The referendum drive reflects unease with the influx of foreigners, who now account for a quarter of the Swiss population. But imposing limits on EU citizens would violate bilateral accords that enhance Swiss access to the EU single market, the lifeblood of the export-led Swiss economy.
A binding referendum is expected in May on whether Switzerland should take back unilateral control of immigration, if necessary at the cost of abrogating the free-movement pact that took full effect in 2007.
The vote was put on the agenda by the far right People’s Party, which is the largest in parliament and has two of seven seats in the federal cabinet.
The referendum under the Swiss system of direct democracy is being billed as Switzerland’s “Brexit moment”.
A Tamedia online survey of around 11,000 people across Switzerland found 58% were against the idea, 35% approved it and 7% had no opinion.

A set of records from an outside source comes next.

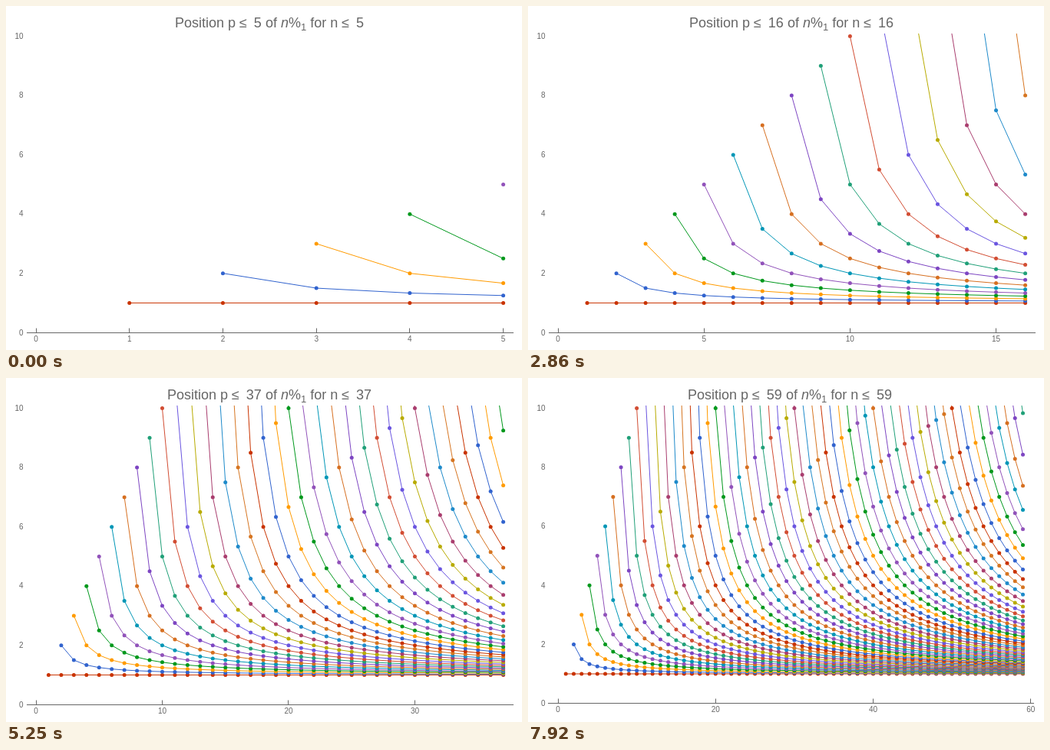
Recreate the animation shown at these times as an HTML page. Size 672 px wide and 450 px high, loop 8 s.

```html
<!DOCTYPE html>
<html lang="en">
<head>
<meta charset="utf-8">
<title>Position chart</title>
<style>
html, body { margin: 0; width: 100%; height: 100%; overflow: hidden; background: #fff; }
svg { display: block; width: 672px; height: 450px; }
text { font: 10px "Liberation Sans", Arial, sans-serif; fill: #666; }
.title { font-size: 18px; }
</style>
</head>
<body>
<svg id="chart" viewBox="0 0 672 450"></svg>
<script>
const LOOP = 8000;
const COLORS = ['#c93300', '#3163ce', '#ff9b00', '#00981c', '#9152ba',
  '#0096b6', '#d66f20', '#7d45c2', '#20a078', '#d24d33',
  '#6a55e0', '#b8ab00', '#a93d6e', '#1e8aca', '#d67521'];
// [start in ms, n]
const STEPS = [[0, 5], [250, 8], [500, 9], [640, 10], [780, 12], [900, 13],
  [1150, 14], [1270, 15], [2860, 16], [2980, 17], [3230, 19], [3370, 21],
  [3620, 23], [3870, 25], [3990, 26], [4110, 27], [4360, 29], [4630, 31],
  [4880, 34], [5250, 37], [5500, 39], [5620, 40], [5990, 43], [6360, 46],
  [6860, 50], [7390, 54], [7920, 59]];
const chart = document.getElementById('chart');

const tickStep = n => [1, 2, 5, 10, 20].find(s => n / s <= 5.5);

function title(n, x) {
  return `<text class="title" x="${x}" y="28" text-anchor="middle">Position p ≤<tspan dx="4"> ${n}</tspan> of ` +
    `<tspan font-style="italic">n</tspan>%<tspan font-size="13" dy="4">1</tspan>` +
    `<tspan dy="-4"> for n ≤</tspan><tspan dx="4"> ${n}</tspan></text>`;
}

function draw(n) {
  const step = tickStep(n);
  const last = Math.floor(n * 1.02 / step) * step;
  const tight = last > n; // a label past the data shrinks the plot
  const width = tight ? 605.5 : 608.6;
  const base = tight ? 425.6 : 427.2;
  const unit = tight ? 38.6 : 38.76;
  const X = v => 39 + v * width / n;
  const Y = v => base - v * unit;
  const axis = Math.floor(base) + .5;

  let lines = '', dots = '', frame = '', labels = '';
  for (let k = 1; k <= n; k++) {
    const color = COLORS[(k - 1) % COLORS.length];
    const points = [];
    for (let i = k; i <= n; i++) {
      const v = i / (i - k + 1);
      const x = X(i).toFixed(2), y = Y(v).toFixed(2);
      points.push(x + ',' + y);
      if (v < 10.09) dots += `<circle cx="${x}" cy="${y}" r="2.5" fill="${color}"/>`;
    }
    lines += `<polyline points="${points.join(' ')}" stroke="${color}"/>`;
  }
  for (let v = 0; v <= last; v += step) {
    const x = Math.floor(X(v)) + .5;
    frame += `M${x} ${axis}v-6`;
    labels += `<text x="${X(v)}" y="${axis + 11.5}" text-anchor="middle">${v}</text>`;
  }
  for (let v = 0; v <= 10; v += 2) {
    labels += `<text x="22.5" y="${Y(v) + 3.3}" text-anchor="end">${v}</text>`;
  }
  frame += tight ? `M26 ${axis}H659` : `M27 ${axis}H661`;

  chart.innerHTML =
    `<clipPath id="plot"><rect x="0" y="36" width="672" height="400"/></clipPath>` +
    `<path d="${frame}" stroke="#666" fill="none"/>` + labels + title(n, tight ? 341 : 343) +
    `<g clip-path="url(#plot)"><g fill="none">${lines}</g>${dots}</g>`;
}

let shown = 0;
function tick() {
  const t = performance.now() % LOOP;
  const n = STEPS.filter(s => s[0] <= t).pop()[1];
  if (n !== shown) draw(shown = n);
  requestAnimationFrame(tick);
}
tick();
</script>
</body>
</html>
```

It had a 2-point margin of error.
Battling the referendum campaign is a priority for the Swiss government, which has struggled to put relations with the surrounding EU on a new footing.
Brussels wants the Swiss to endorse a new treaty that would have Bern routinely adopt single market rules and create a more effective platform to resolve disputes.
The Swiss government has dragged its feet for months while it tries to forge domestic consensus on how to proceed, annoying Brussels and triggering a row over cross-border stock trading.
The treaty ran aground amid opposition that spanned the normally pro-Europe centre left to the anti-EU far right. Critics say the pact infringes Swiss sovereignty to the extent that it would never get through parliament or pass a referendum.
The Tamedia poll found 39% of respondents wanted the treaty renegotiated, while 24% wanted it signed quickly and 24% wanted it rejected entirely.
Swiss voters in 2014 backed quotas on EU immigration, but parliament skirted a crisis with Brussels by instead giving hiring preference to people registered as unemployed in Switzerland. This angered the People’s Party and led to the new referendum push.
Reporting by Michael Shields; Editing by Alison Williams